[Dataset entries]

'''

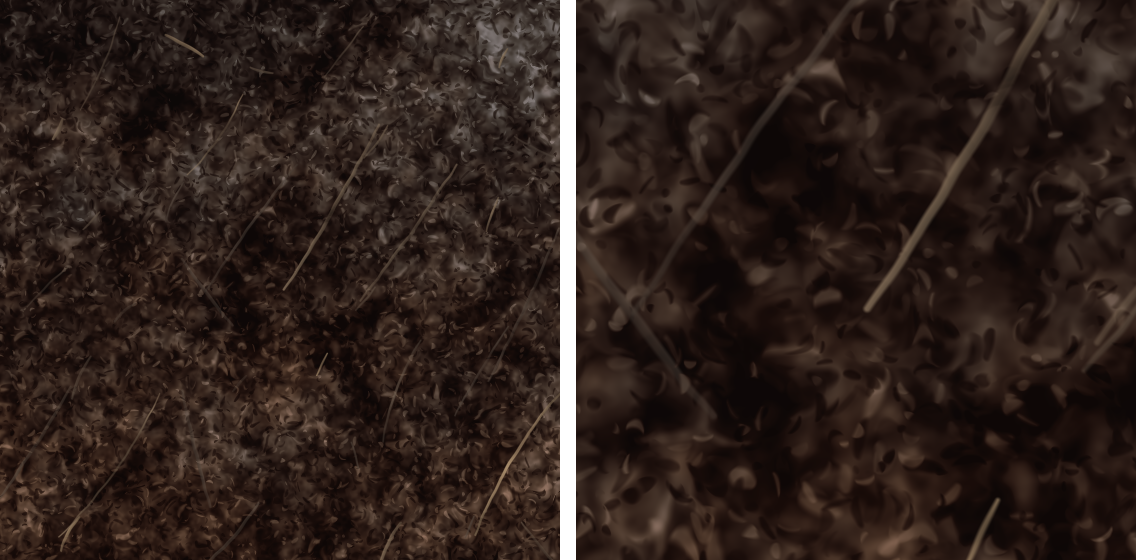
Left, the full canvas; right, a detail of the centre.
A WebGL 2 fragment shader for this texture:

```glsl
#version 300 es
precision highp float;

uniform vec2 u_resolution;
out vec4 fragColor;

const float TAU = 6.28318;

vec2 hash2(vec2 p) {
  vec3 q = fract(p.xyx * vec3(0.1031, 0.1030, 0.0973));
  q += dot(q, q.yzx + 33.33);
  return fract((q.xx + q.yz) * q.zy);
}

mat2 rotation(float angle) {
  float c = cos(angle), s = sin(angle);
  return mat2(c, s, -s, c);
}

// Signed value noise, turned by the seed to hide the lattice
float noise(vec2 p, float seed) {
  p = rotation(seed * 1.3) * p + seed * 17.0;
  vec2 cell = floor(p), f = fract(p);
  f = f * f * (3.0 - 2.0 * f);
  float low = mix(hash2(cell).x, hash2(cell + vec2(1, 0)).x, f.x);
  float high = mix(hash2(cell + vec2(0, 1)).x, hash2(cell + vec2(1, 1)).x, f.x);
  return mix(low, high, f.y) * 2.0 - 1.0;
}

// Soft bent stroke along x: coverage from half length, half width and edge blur
float stroke(vec2 q, float halfLength, float halfWidth, float bend, float blur) {
  float u = q.x / halfLength;
  q.y += bend * halfLength * (u * u - 0.4);
  q.x -= clamp(q.x, -halfLength, halfLength);
  float d = length(q) - halfWidth * (1.0 - 0.35 * u * u);
  return 1.0 - smoothstep(-blur, blur, d);
}

// Lays one layer of short crumbs and shreds over the tone
float addFlecks(float tone, vec2 p, float density, float seed) {
  p = rotation(seed) * p * density;
  vec2 base = floor(p);
  float result = tone;
  for (int y = -1; y <= 1; y++) {
    for (int x = -1; x <= 1; x++) {
      vec2 cell = base + vec2(x, y);
      vec2 place = hash2(cell + seed * 31.0);
      vec2 shape = hash2(cell + seed * 57.0 + 9.0);
      vec2 look = hash2(cell + seed * 83.0 + 4.0);
      vec2 q = rotation(shape.x * TAU) * (p - cell - place);
      float cover = stroke(q, mix(0.12, 0.48, shape.y), mix(0.08, 0.22, look.y),
                           (place.x - 0.5) * 0.9, 0.1);
      float fleckTone = mix(-1.35, 2.3, pow(look.x, 1.7)) + 0.35 * tone;
      result = mix(result, fleckTone, cover * 0.72);
    }
  }
  return result;
}

vec3 blend(vec3 a, vec3 b, float from, float to, float t) {
  return mix(a, b, clamp((t - from) / (to - from), 0.0, 1.0));
}

// Tone in standard deviations to peat colour
vec3 soilColor(float t) {
  vec3 c = blend(vec3(0.05, 0.03, 0.027), vec3(0.09, 0.05, 0.04), -2.0, -1.05, t);
  c = blend(c, vec3(0.16, 0.11, 0.09), -1.05, -0.16, t);
  c = blend(c, vec3(0.22, 0.17, 0.14), -0.16, 0.55, t);
  c = blend(c, vec3(0.29, 0.24, 0.20), 0.55, 1.2, t);
  c = blend(c, vec3(0.38, 0.33, 0.29), 1.2, 1.85, t);
  return blend(c, vec3(0.53, 0.47, 0.43), 1.85, 2.7, t);
}

// Scattered dry stalks, most of them rising to the right
vec3 addStalks(vec3 color, vec2 p, int count) {
  for (int i = 0; i < count; i++) {
    float id = float(i);
    vec2 center = fract(id * vec2(0.7549, 0.5698) + vec2(0.31, 0.64));
    vec2 a = hash2(vec2(id, 3.7)), b = hash2(vec2(id, 21.3)), c = hash2(vec2(id, 47.9));
    float angle = a.x < 0.6 ? mix(0.75, 1.25, b.x) : mix(-1.35, 0.1, b.x);
    float halfLength = mix(0.018, 0.17, a.y * a.y);
    vec2 q = rotation(-angle) * (p - center);
    q.y += 0.0014 * noise(vec2(q.x * 45.0, id), 2.0);
    float cover = stroke(q, halfLength, mix(0.0016, 0.0033, b.y), (c.x - 0.5) * 0.22, 0.0014);
    float wear = 0.75 + 0.35 * noise(vec2(q.x * 28.0, id * 5.0), 1.0);
    float shine = c.y * c.y;
    vec3 straw = mix(vec3(0.36, 0.31, 0.27), vec3(0.68, 0.57, 0.43), shine);
    straw *= 0.9 + 60.0 * clamp(q.y, -0.003, 0.003);
    color = mix(color, straw, cover * clamp(wear, 0.2, 1.0) * mix(0.6, 1.0, shine));
  }
  return color;
}

void main() {
  vec2 p = gl_FragCoord.xy / u_resolution.y;
  vec2 warped = p + 0.007 * vec2(noise(p * 38.0, 1.0), noise(p * 38.0, 2.0));

  // Clods, crumbs and grit
  float broad = noise(p * 5.0, 3.0);
  float tone = 0.45 * broad + 0.6 * noise(warped * 13.0, 4.0);
  tone += 1.1 * noise(warped * 36.0, 5.0) + 0.95 * noise(warped * 75.0, 6.0);
  tone = addFlecks(tone, warped, 30.0, 1.0);
  tone = addFlecks(tone, warped, 46.0, 2.0);
  tone = addFlecks(tone, warped, 68.0, 3.0);
  tone += 0.4 * noise(p * 150.0, 7.0) + 0.3 * broad - 0.08;

  // Dark hollows and a paler littered corner
  tone -= 1.3 * smoothstep(0.4, 0.85, noise(warped * 10.0, 8.0));
  tone += 0.8 * exp(-40.0 * dot(p - vec2(0.88, 0.88), p - vec2(0.88, 0.88)));

  // Rusty below, greyer above
  float grey = clamp(p.y + 0.3 * noise(p * 7.0, 9.0) + 0.2 * noise(p * 40.0, 10.0), 0.0, 1.0);
  vec3 color = soilColor(tone) * mix(vec3(1.1, 0.95, 0.86), vec3(0.95, 1.0, 1.08), grey);

  fragColor = vec4(addStalks(color, p, 36), 1.0);
}
```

'''

-- What you will do --
Repeat the records word for word, skipping pictures.

-- Written solution --
Left, the full canvas; right, a detail of the centre.
A WebGL 2 fragment shader for this texture:

```glsl
#version 300 es
precision highp float;

uniform vec2 u_resolution;
out vec4 fragColor;

const float TAU = 6.28318;

vec2 hash2(vec2 p) {
  vec3 q = fract(p.xyx * vec3(0.1031, 0.1030, 0.0973));
  q += dot(q, q.yzx + 33.33);
  return fract((q.xx + q.yz) * q.zy);
}

mat2 rotation(float angle) {
  float c = cos(angle), s = sin(angle);
  return mat2(c, s, -s, c);
}

// Signed value noise, turned by the seed to hide the lattice
float noise(vec2 p, float seed) {
  p = rotation(seed * 1.3) * p + seed * 17.0;
  vec2 cell = floor(p), f = fract(p);
  f = f * f * (3.0 - 2.0 * f);
  float low = mix(hash2(cell).x, hash2(cell + vec2(1, 0)).x, f.x);
  float high = mix(hash2(cell + vec2(0, 1)).x, hash2(cell + vec2(1, 1)).x, f.x);
  return mix(low, high, f.y) * 2.0 - 1.0;
}

// Soft bent stroke along x: coverage from half length, half width and edge blur
float stroke(vec2 q, float halfLength, float halfWidth, float bend, float blur) {
  float u = q.x / halfLength;
  q.y += bend * halfLength * (u * u - 0.4);
  q.x -= clamp(q.x, -halfLength, halfLength);
  float d = length(q) - halfWidth * (1.0 - 0.35 * u * u);
  return 1.0 - smoothstep(-blur, blur, d);
}

// Lays one layer of short crumbs and shreds over the tone
float addFlecks(float tone, vec2 p, float density, float seed) {
  p = rotation(seed) * p * density;
  vec2 base = floor(p);
  float result = tone;
  for (int y = -1; y <= 1; y++) {
    for (int x = -1; x <= 1; x++) {
      vec2 cell = base + vec2(x, y);
      vec2 place = hash2(cell + seed * 31.0);
      vec2 shape = hash2(cell + seed * 57.0 + 9.0);
      vec2 look = hash2(cell + seed * 83.0 + 4.0);
      vec2 q = rotation(shape.x * TAU) * (p - cell - place);
      float cover = stroke(q, mix(0.12, 0.48, shape.y), mix(0.08, 0.22, look.y),
                           (place.x - 0.5) * 0.9, 0.1);
      float fleckTone = mix(-1.35, 2.3, pow(look.x, 1.7)) + 0.35 * tone;
      result = mix(result, fleckTone, cover * 0.72);
    }
  }
  return result;
}

vec3 blend(vec3 a, vec3 b, float from, float to, float t) {
  return mix(a, b, clamp((t - from) / (to - from), 0.0, 1.0));
}

// Tone in standard deviations to peat colour
vec3 soilColor(float t) {
  vec3 c = blend(vec3(0.05, 0.03, 0.027), vec3(0.09, 0.05, 0.04), -2.0, -1.05, t);
  c = blend(c, vec3(0.16, 0.11, 0.09), -1.05, -0.16, t);
  c = blend(c, vec3(0.22, 0.17, 0.14), -0.16, 0.55, t);
  c = blend(c, vec3(0.29, 0.24, 0.20), 0.55, 1.2, t);
  c = blend(c, vec3(0.38, 0.33, 0.29), 1.2, 1.85, t);
  return blend(c, vec3(0.53, 0.47, 0.43), 1.85, 2.7, t);
}

// Scattered dry stalks, most of them rising to the right
vec3 addStalks(vec3 color, vec2 p, int count) {
  for (int i = 0; i < count; i++) {
    float id = float(i);
    vec2 center = fract(id * vec2(0.7549, 0.5698) + vec2(0.31, 0.64));
    vec2 a = hash2(vec2(id, 3.7)), b = hash2(vec2(id, 21.3)), c = hash2(vec2(id, 47.9));
    float angle = a.x < 0.6 ? mix(0.75, 1.25, b.x) : mix(-1.35, 0.1, b.x);
    float halfLength = mix(0.018, 0.17, a.y * a.y);
    vec2 q = rotation(-angle) * (p - center);
    q.y += 0.0014 * noise(vec2(q.x * 45.0, id), 2.0);
    float cover = stroke(q, halfLength, mix(0.0016, 0.0033, b.y), (c.x - 0.5) * 0.22, 0.0014);
    float wear = 0.75 + 0.35 * noise(vec2(q.x * 28.0, id * 5.0), 1.0);
    float shine = c.y * c.y;
    vec3 straw = mix(vec3(0.36, 0.31, 0.27), vec3(0.68, 0.57, 0.43), shine);
    straw *= 0.9 + 60.0 * clamp(q.y, -0.003, 0.003);
    color = mix(color, straw, cover * clamp(wear, 0.2, 1.0) * mix(0.6, 1.0, shine));
  }
  return color;
}

void main() {
  vec2 p = gl_FragCoord.xy / u_resolution.y;
  vec2 warped = p + 0.007 * vec2(noise(p * 38.0, 1.0), noise(p * 38.0, 2.0));

  // Clods, crumbs and grit
  float broad = noise(p * 5.0, 3.0);
  float tone = 0.45 * broad + 0.6 * noise(warped * 13.0, 4.0);
  tone += 1.1 * noise(warped * 36.0, 5.0) + 0.95 * noise(warped * 75.0, 6.0);
  tone = addFlecks(tone, warped, 30.0, 1.0);
  tone = addFlecks(tone, warped, 46.0, 2.0);
  tone = addFlecks(tone, warped, 68.0, 3.0);
  tone += 0.4 * noise(p * 150.0, 7.0) + 0.3 * broad - 0.08;

  // Dark hollows and a paler littered corner
  tone -= 1.3 * smoothstep(0.4, 0.85, noise(warped * 10.0, 8.0));
  tone += 0.8 * exp(-40.0 * dot(p - vec2(0.88, 0.88), p - vec2(0.88, 0.88)));

  // Rusty below, greyer above
  float grey = clamp(p.y + 0.3 * noise(p * 7.0, 9.0) + 0.2 * noise(p * 40.0, 10.0), 0.0, 1.0);
  vec3 color = soilColor(tone) * mix(vec3(1.1, 0.95, 0.86), vec3(0.95, 1.0, 1.08), grey);

  fragColor = vec4(addStalks(color, p, 36), 1.0);
}
```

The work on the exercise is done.